When we discuss Serena Williams and Maria Sharapova as competitors, we tend to highlight Serena's "masculine" body. According to The New York Times, Maria, in contrast, "avoided weights in her training, instead focusing on stretching and preventive exercises, which she believes are more beneficial for tennis than adding muscle." Serena is explicitly black, and criticisms of her body remind us of her blackness in their attempts to dehumanize her. There are plenty of other muscular tennis players who don't fit into the stereotype of a petite model, like Maria — Justine Henen, for instance. But because Serena is black, her body becomes an exotic thing to be dissected, like Joseph Conrad recounting the "dark continent." If Serena were exposed for using Meldonium, the attack would be squarely on her body and pulling the curtain back on the Saartjie Baartman-esque fascination people have with every facet of her body. But because Maria was painted in flowery, non-threatening terms, the conversation about her drug usage is sympathetic: She never wanted to be a powerhouse like Serena, the pressure of playing tennis made her do it, she's a lovely woman who didn't know she was breaking the rules. The discussion around her body allows that no overt scrutiny is placed on her misconduct. We are not used to critiquing Maria, and as a result we do not need to castigate her the way we might had she been, say, a black woman who had used drugs to achieve the body of a deity. Maria will not be violently knocked from a pedestal she had to construct herself; she will softly land from the one we built for her.

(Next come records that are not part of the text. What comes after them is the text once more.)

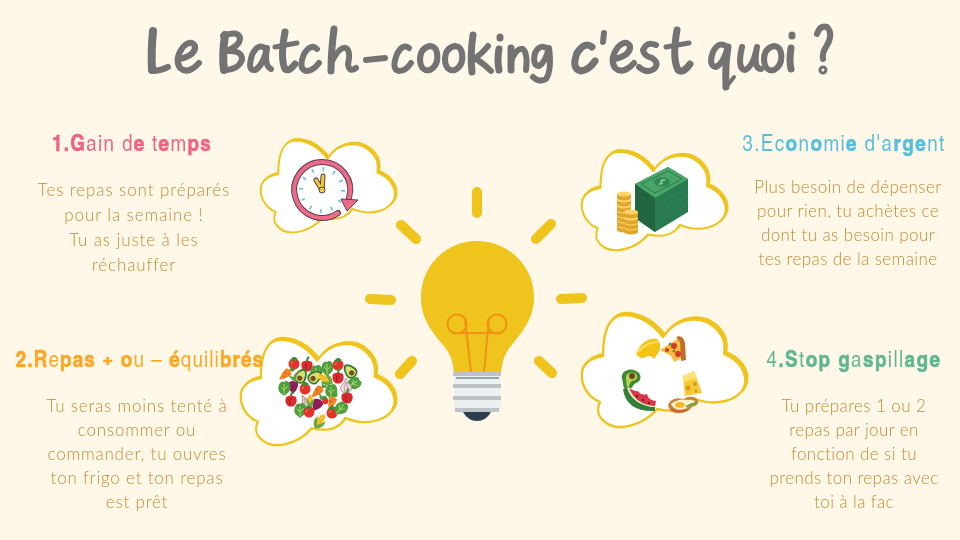
<!DOCTYPE html>
<html lang="fr">
<head>
<meta charset="utf-8">
<title>Le Batch-cooking c'est quoi ?</title>
<style>
:root {
  --cream: #fff7e8;
  --slate: #737373;
  --gold: #eec41d;
  --ink: #bd8a2c;
  --pink: #ee6285;
  --orange: #f9a826;
  --blue: #57bfdb;
  --green: #62b592;
}
* { box-sizing: border-box; margin: 0; padding: 0; }
html, body { width: 960px; height: 540px; overflow: hidden; }
.slide { position: relative; width: 960px; height: 540px; overflow: hidden; background: var(--cream); }
.title, .artwork { position: absolute; left: 0; top: 0; }
.title svg, .artwork { display: block; }
.idea { position: absolute; width: 260px; text-align: center; white-space: nowrap; }
.idea h2 { position: absolute; top: 0; left: 0; width: 100%; font: 400 23px/28px "TeX Gyre Heros Cn", "Liberation Sans", sans-serif; }
.idea h2 b { font-weight: 700; -webkit-text-stroke: .5px currentColor; }
.idea p { position: absolute; left: 0; width: 100%; font: 300 17px/24px Lato, "Open Sans", sans-serif; color: var(--ink); }
.time { left: 2px; top: 128px; }
.time h2 { color: var(--pink); letter-spacing: 1.3px; }
.time p { top: 49px; left: 2px; line-height: 25px; letter-spacing: .9px; }
.balance { left: 10px; top: 344px; }
.balance h2 { color: var(--orange); letter-spacing: 1.1px; }
.balance p { top: 50px; left: -3px; letter-spacing: .8px; }
.money { left: 714px; top: 128px; }
.money h2 { color: var(--blue); letter-spacing: 1.4px; }
.money p { top: 47px; left: 4px; letter-spacing: .4px; }
.waste { left: 724px; top: 344px; }
.waste h2 { color: var(--green); letter-spacing: 1.4px; }
.waste p { top: 50px; letter-spacing: .4px; }
</style>
</head>
<body>
<main class="slide">

<h1 class="title">
<svg width="960" height="110" viewBox="0 0 960 110" role="img" aria-label="Le Batch-cooking c'est quoi ?" fill="none" stroke="#737373" stroke-width="6" stroke-linecap="round" stroke-linejoin="round">
  <g id="word-le">
    <path stroke-width="8" d="M153 31Q151 52 152 70"/><path d="M152 71Q160 71 168 67"/>
    <path d="M180 59Q196 55 195 46Q191 39 183 47Q174 59 180 68Q188 75 199 63"/>
  </g>
  <g id="word-batch">
    <path stroke-width="8" d="M225 35Q222 55 224 70"/><path d="M223 36Q238 30 240 38Q240 46 226 51Q243 50 242 60Q238 70 224 70"/>
    <path d="M266 49Q258 42 252 55Q247 71 255 70Q263 66 267 48Q264 66 271 69"/>
    <path stroke-width="7" d="M285 32Q280 58 285 69Q289 72 295 64"/><path stroke-width="5" d="M275 47L297 43"/>
    <path d="M317 49Q311 43 304 54Q298 69 306 71Q313 71 319 63"/>
    <path stroke-width="7" d="M334 29Q331 52 331 71"/><path d="M332 61Q340 46 346 48Q351 51 348 64Q349 73 356 68"/>
    <path d="M366 60L385 58"/>
  </g>
  <g id="word-cooking">
    <path d="M409 48Q403 43 397 54Q391 70 399 71Q406 71 411 63"/>
    <path id="round-o" d="M430 46Q420 48 420 60Q421 72 430 70Q439 65 437 53Q435 44 427 47"/>
    <use href="#round-o" x="25"/>
    <path stroke-width="7" d="M473 35Q470 55 472 72"/><path d="M488 46Q480 56 474 58Q482 62 491 71"/>
    <path stroke-width="7" d="M499 49Q497 60 499 70M500 37L500 38"/>
    <path stroke-width="7" d="M511 48L511 70"/><path d="M511 61Q517 47 523 49Q528 54 526 70"/>
    <path d="M548 49Q540 43 535 53Q532 65 539 66Q545 63 549 48Q552 70 546 79Q539 83 533 77"/>
  </g>
  <g id="word-cest">
    <path stroke-width="7" d="M592 47Q585 41 577 53Q571 69 581 71Q589 70 595 61"/>
    <path d="M604 33L603 42"/>
    <path d="M615 59Q631 55 630 46Q626 39 618 47Q609 59 615 68Q623 75 634 63"/>
    <path d="M656 45Q647 41 643 50Q644 56 652 58Q660 63 654 69Q646 74 639 67"/>
    <path stroke-width="7" d="M677 30Q672 58 678 70Q683 74 690 64"/><path stroke-width="5" d="M666 47L689 43"/>
  </g>
  <g id="word-quoi">
    <path d="M727 47Q719 40 713 52Q708 66 716 67Q723 64 728 47"/><path stroke-width="7" d="M728 47Q725 65 726 87"/><path stroke-width="4" d="M727 86L734 77"/>
    <path d="M742 47Q737 69 745 70Q753 67 757 47Q753 69 761 69"/>
    <use href="#round-o" x="344"/>
    <path stroke-width="7" d="M791 48Q789 61 791 69M792 35L792 36"/>
    <path d="M817 34Q820 25 827 27Q834 34 826 47Q822 53 823 59"/><circle cx="823" cy="70" r="1.5"/>
  </g>
</svg>
</h1>

<svg class="artwork" width="960" height="540" viewBox="0 0 960 540" aria-hidden="true">
  <defs>
    <path id="cloud-shape" d="M22 42C22 18 28 2 42 1C60 1 72 10 82 23C96 2 120 2 132 12C142 20 145 30 143 40C158 46 166 58 164 70C160 86 135 94 112 84C104 98 90 98 76 95C62 112 36 118 24 108C16 102 16 94 19 88C4 82 -2 66 2 54C6 46 14 43 22 42Z"/>
    <g id="cloud" stroke="#eec41d" stroke-width="2.4" stroke-linejoin="round">
      <use href="#cloud-shape" fill="#eec41d" x="1" y="-1"/>
      <use href="#cloud-shape" fill="#fff" x="-1" y="1"/>
    </g>
    <g id="tomato"><circle r="5.5" fill="#e4322b"/><path d="M-4-4L0-3L4-5L1-7L-1-7Z" fill="#3f8a35"/><path d="M-3 0Q-3-2-1-2" stroke="#ff8b78" fill="none"/></g>
    <g id="carrot"><path d="M-4-4Q0-7 4-4Q4 2 0 9Q-4 2-4-4Z" fill="#f58220"/><path d="M0-5L-4-10L0-8L2-11L3-7Z" fill="#4b9b3b"/><path d="M-3 0H0M1 3H2" stroke="#c65e12"/></g>
    <g id="avocado"><path d="M0-8C4-8 7 1 6 4C4 9-4 9-6 4C-7 1-4-8 0-8Z" fill="#3c7a2c"/><path d="M0-6C3-5 5 1 4 4C2 7-2 7-4 4C-5 1-3-5 0-6Z" fill="#d6df72"/><circle cy="2.5" r="2.6" fill="#7c4a22"/></g>
    <g id="beet"><path d="M-5-2Q0-6 5-2Q6 3 0 9Q-6 3-5-2Z" fill="#8c1d58"/><path d="M0-4L-5-10L0-8L4-11L3-5Z" fill="#55a443"/></g>
    <g id="corn"><ellipse rx="3.5" ry="8" fill="#fbc72d"/><path d="M-2-5V4M1-6V4" stroke="#e19a17" stroke-dasharray="2 1"/><path d="M0 9Q-7 5-5-3L0 5L5-3Q7 5 0 9Z" fill="#69aa3f"/></g>
    <g id="pepper"><path d="M-5-3Q0-6 5-3Q7 3 3 6Q0 7-3 6Q-7 2-5-3Z" fill="#d82b2f"/><path d="M0-4Q0-7 2-8" stroke="#3f8a35" stroke-width="2" fill="none"/><path d="M-1-2Q-2 2-1 5" stroke="#a7161d" fill="none"/></g>
    <g id="garlic"><path d="M0-8Q1-3 5 0Q7 6 0 7Q-7 6-5 0Q-1-3 0-8Z" fill="#ecdcd9" stroke="#b894a5"/><path d="M0-4Q-3 2-1 6M0-4Q3 2 1 6" stroke="#c79bb0" fill="none"/></g>
    <g id="greens"><path d="M0 8Q-8 3-5-3Q-3-8 0-6Q4-9 6-3Q8 3 0 8Z" fill="#4f9f3e"/><path d="M0 7V-4M0 2L4-2M0 2L-3-1" stroke="#a8d46a" fill="none"/></g>
    <g id="coin"><path d="M-7 0V4A7 2.5 0 0 0 7 4V0Z" fill="#e2a52d"/><ellipse rx="7" ry="2.5" fill="#ffd568"/></g>
  </defs>

  <g id="light-bulb">
    <g id="rays" stroke="#eec41d" stroke-width="10" stroke-linecap="round">
      <path d="M477 192V213M370 299L391 300M561 299L582 298M401 225L416 239M536 239L551 224M400 374L412 361M539 361L552 373"/>
    </g>
    <path d="M477 241C508 241 534 266 534 297C534 319 522 332 511 346C503 356 502 364 501 373H454C453 362 451 355 444 346C432 332 421 319 421 297C421 266 446 241 477 241Z" fill="#eec41d"/>
    <g fill="none" stroke="#f39212" stroke-width="2">
      <circle cx="457" cy="324" r="9.5"/><circle cx="497" cy="324" r="9.5"/>
      <path d="M457 333H497M465 319L471 372M489 319L484 372"/>
    </g>
    <rect x="454" y="372" width="47" height="40" rx="5" fill="#ecf0f1"/>
    <path d="M453 374H501M453 386H501M453 398H501M455 410H499" stroke="#bdc3c7" stroke-width="4"/>
    <path d="M456 378H499" stroke="#95a5a6" stroke-width="2"/>
    <path d="M463 412H491Q486 421 477 421Q468 421 463 412Z" fill="#2c3e50"/>
  </g>

  <g id="time-cloud">
    <g fill="none" stroke="#fff" opacity=".85"><circle cx="386" cy="171" r="9" stroke-width="2" stroke-dasharray="5 2"/><path d="M386 165V171L391 173"/></g>
    <use href="#cloud" transform="translate(261 139) scale(.82)"/>
    <circle cx="322" cy="190" r="25" fill="#fff"/>
    <g fill="none" stroke-linecap="round">
      <path d="M338 213A28 28 0 1 1 349 198" stroke="#514252" stroke-width="6"/>
      <path d="M338 213A28 28 0 1 1 349 198" stroke="#ef6a87" stroke-width="4"/>
    </g>
    <path d="M341 199L358 200L347 211Z" fill="#ef6a87" stroke="#514252"/>
    <circle cx="322" cy="190" r="21" fill="none" stroke="#6fb8de" stroke-width="4" stroke-dasharray="1.6 9.4"/>
    <path d="M322 190L316 180M322 190L323 176" stroke="#514252" stroke-width="5" stroke-linecap="round"/>
    <path d="M322 190L316 180M322 190L323 176" stroke="#f8c83b" stroke-width="3" stroke-linecap="round"/>
    <circle cx="322" cy="190" r="3" fill="#f8c83b" stroke="#514252"/>
  </g>

  <g id="money-cloud">
    <use href="#cloud" transform="translate(582 150) scale(.88)"/>
    <path d="M635 184L668 167L688 179V212L655 232L635 218Z" fill="#2a7a4f"/>
    <path d="M635 184L668 167L688 179L655 198Z" fill="#4aa667"/>
    <path d="M641 184L668 171L682 179L655 193Z" fill="none" stroke="#2a7a4f"/>
    <ellipse cx="662" cy="182" rx="8" ry="4.5" fill="#2f8a55"/><path d="M659 184Q664 184 661 182Q660 180 665 180" fill="none" stroke="#8dd09b" stroke-width="1.5"/>
    <path d="M635 184L655 198V232L635 218Z" fill="#216640"/>
    <path d="M655 206L688 187M655 215L688 196M655 224L688 204" stroke="#338b5b" opacity=".5"/>
    <g id="coins">
      <use href="#coin" x="624" y="226"/><use href="#coin" x="624" y="221"/><use href="#coin" x="624" y="216"/><use href="#coin" x="624" y="211"/><use href="#coin" x="624" y="206"/><use href="#coin" x="624" y="200"/><use href="#coin" x="624" y="194"/>
      <use href="#coin" x="631" y="228"/><use href="#coin" x="631" y="223"/><use href="#coin" x="631" y="218"/><use href="#coin" x="631" y="212"/>
    </g>
  </g>

  <g id="vegetable-cloud">
    <use href="#cloud" transform="translate(241 338) scale(.94)"/>
    <g id="vegetable-heart">
      <use href="#tomato" x="294" y="364"/><use href="#pepper" x="307" y="365"/><use href="#greens" x="316" y="372"/>
      <use href="#greens" x="327" y="368"/><use href="#tomato" x="338" y="365"/><use href="#avocado" transform="translate(350 371) rotate(-40)"/>
      <use href="#carrot" transform="translate(286 374) rotate(50)"/><use href="#avocado" transform="translate(301 376) rotate(30)"/>
      <use href="#avocado" transform="translate(315 377) rotate(50)"/><use href="#corn" transform="translate(325 379) rotate(-60)"/><use href="#pepper" x="338" y="377"/><use href="#greens" transform="translate(354 383) rotate(60)"/>
      <use href="#beet" x="293" y="385"/><use href="#greens" x="284" y="388"/><use href="#tomato" x="305" y="389"/><use href="#carrot" transform="translate(318 391) rotate(45)"/><use href="#garlic" x="346" y="386"/><use href="#greens" x="331" y="391"/>
      <use href="#pepper" x="291" y="400"/><use href="#garlic" transform="translate(306 402) rotate(-30)"/><use href="#beet" transform="translate(318 403) rotate(30)"/><use href="#carrot" transform="translate(332 402) rotate(20)"/><use href="#pepper" x="347" y="397"/>
      <use href="#greens" x="300" y="410"/><use href="#tomato" x="309" y="412"/><use href="#corn" transform="translate(320 421) rotate(35)"/><use href="#tomato" x="332" y="413"/><use href="#greens" transform="translate(341 408) rotate(40)"/>
      <use href="#tomato" transform="translate(325 401) scale(.6)"/><use href="#corn" transform="translate(310 400) scale(.7)"/>
    </g>
  </g>

  <g id="leftovers-cloud">
    <use href="#cloud" transform="translate(582 313)"/>
    <g id="pineapple-piece"><path d="M636 354Q643 337 657 339Q662 344 659 352L654 359Q651 354 646 357Q641 360 636 354Z" fill="#f5c415"/><path d="M638 352Q646 342 658 342" stroke="#ffe15c" stroke-width="2" fill="none"/></g>
    <g id="pizza"><path d="M660 350L679 338L684 357L674 362L671 356Z" fill="#f8bd3f"/><path d="M676 337Q683 334 685 343L686 360L681 361L680 342Z" fill="#bf6f2d"/><g fill="#cf3a2c"><circle cx="674" cy="346" r="3"/><circle cx="678" cy="354" r="3"/><circle cx="667" cy="350" r="2"/></g><path d="M669 345L671 343M673 352L675 350" stroke="#4b8b35" stroke-width="2"/></g>
    <g id="avocado-half"><path d="M622 379C620 371 630 367 636 371C643 374 641 382 636 383C632 385 632 391 627 390C622 388 624 384 622 379Z" fill="#3f8a35"/><path d="M626 379C625 373 632 371 636 374C639 378 635 381 632 381C629 383 630 387 627 387Z" fill="#b9d24c"/><circle cx="632" cy="376" r="3" fill="#714220"/></g>
    <g id="watermelon"><path d="M623 389Q626 412 655 411L655 407Q638 407 628 388Z" fill="#327e3b"/><path d="M627 388Q633 406 656 407L656 405L629 387Z" fill="#e5f0bd"/><path d="M629 388Q634 392 638 391Q641 396 647 394Q648 400 656 401L655 406Q636 405 629 388Z" fill="#db3544"/><path d="M637 395V397M643 399V401M649 402V404" stroke="#442222" stroke-width="1.5"/></g>
    <g id="cheese"><path d="M683 376L694 371L702 393L685 396Z" fill="#f6cb36"/><path d="M683 376L694 371L697 378L684 382Z" fill="#ffe273"/><g fill="#d89c1a"><circle cx="688" cy="388" r="2.5"/><circle cx="695" cy="384" r="2"/><circle cx="696" cy="391" r="1.5"/></g></g>
    <g id="egg-sandwich"><path d="M668 405Q672 396 683 399Q692 394 698 400Q700 405 692 407Q687 414 676 413Q669 412 668 405Z" fill="#c98436"/><path d="M671 404Q678 398 688 400Q695 399 695 403L685 409Q675 412 671 404Z" fill="#fff2ca"/><ellipse cx="680" cy="405" rx="5" ry="3" fill="#f7b52c"/><path d="M686 407Q693 403 697 403" stroke="#65a943" stroke-width="2" fill="none"/><path d="M671 409Q678 413 687 410" stroke="#e05436" stroke-width="1.5" fill="none"/></g>
  </g>
</svg>

<section class="idea time">
  <h2><b>1.G</b>ain d<b>e</b> t<b>e</b>m<b>ps</b></h2>
  <p>Tes repas sont préparés<br>pour la semaine !<br>Tu as juste à les<br>réchauffer</p>
</section>
<section class="idea balance">
  <h2><b>2.R</b>e<b>pas</b> <b>+</b> <b>o</b>u – <b>é</b>quili<b>brés</b></h2>
  <p>Tu seras moins tenté à<br>consommer ou<br>commander, tu ouvres<br>ton frigo et ton repas<br>est prêt</p>
</section>
<section class="idea money">
  <h2>3.Ec<b>o</b>n<b>o</b>mi<b>e</b> d'a<b>rge</b>nt</h2>
  <p>Plus besoin de dépenser<br>pour rien, tu achètes ce<br>dont tu as besoin pour<br>tes repas de la semaine</p>
</section>
<section class="idea waste">
  <h2>4<b>.S</b>t<b>op</b> <b>g</b>a<b>sp</b>ill<b>age</b></h2>
  <p>Tu prépares 1 ou 2<br>repas par jour en<br>fonction de si tu<br>prends ton repas avec<br>toi à la fac</p>
</section>

</main>
</body>
</html>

Maria was warned five times before she failed her drug test. Serena will continue to be disrespected by fans and participants in the game she's devoted her life to. Her body critiqued, yet also sexualized, while not earning the top dollar she deserves. She will be forced to speak on the courage of a woman, her adversary, who took performance-enhancing drugs. Maria, who even after those drugs did not put in the same work as Serena — she slipped into Lotus position as if yoga would Expelliarmus her opponents into a magical defeat. Yes, it's fine to use platitudes such as it "took courage and heart" to defend Maria. Don't forget that if Serena becomes the highest paid female athlete after this scandal, that it also took failing a drug test to elicit that action, when the mere existence of Serena Williams is a feat of valiance. But what other kind of treatment could we expect than light and saccharine for the founder of Sugarpova whose brand is as malleable as her brand?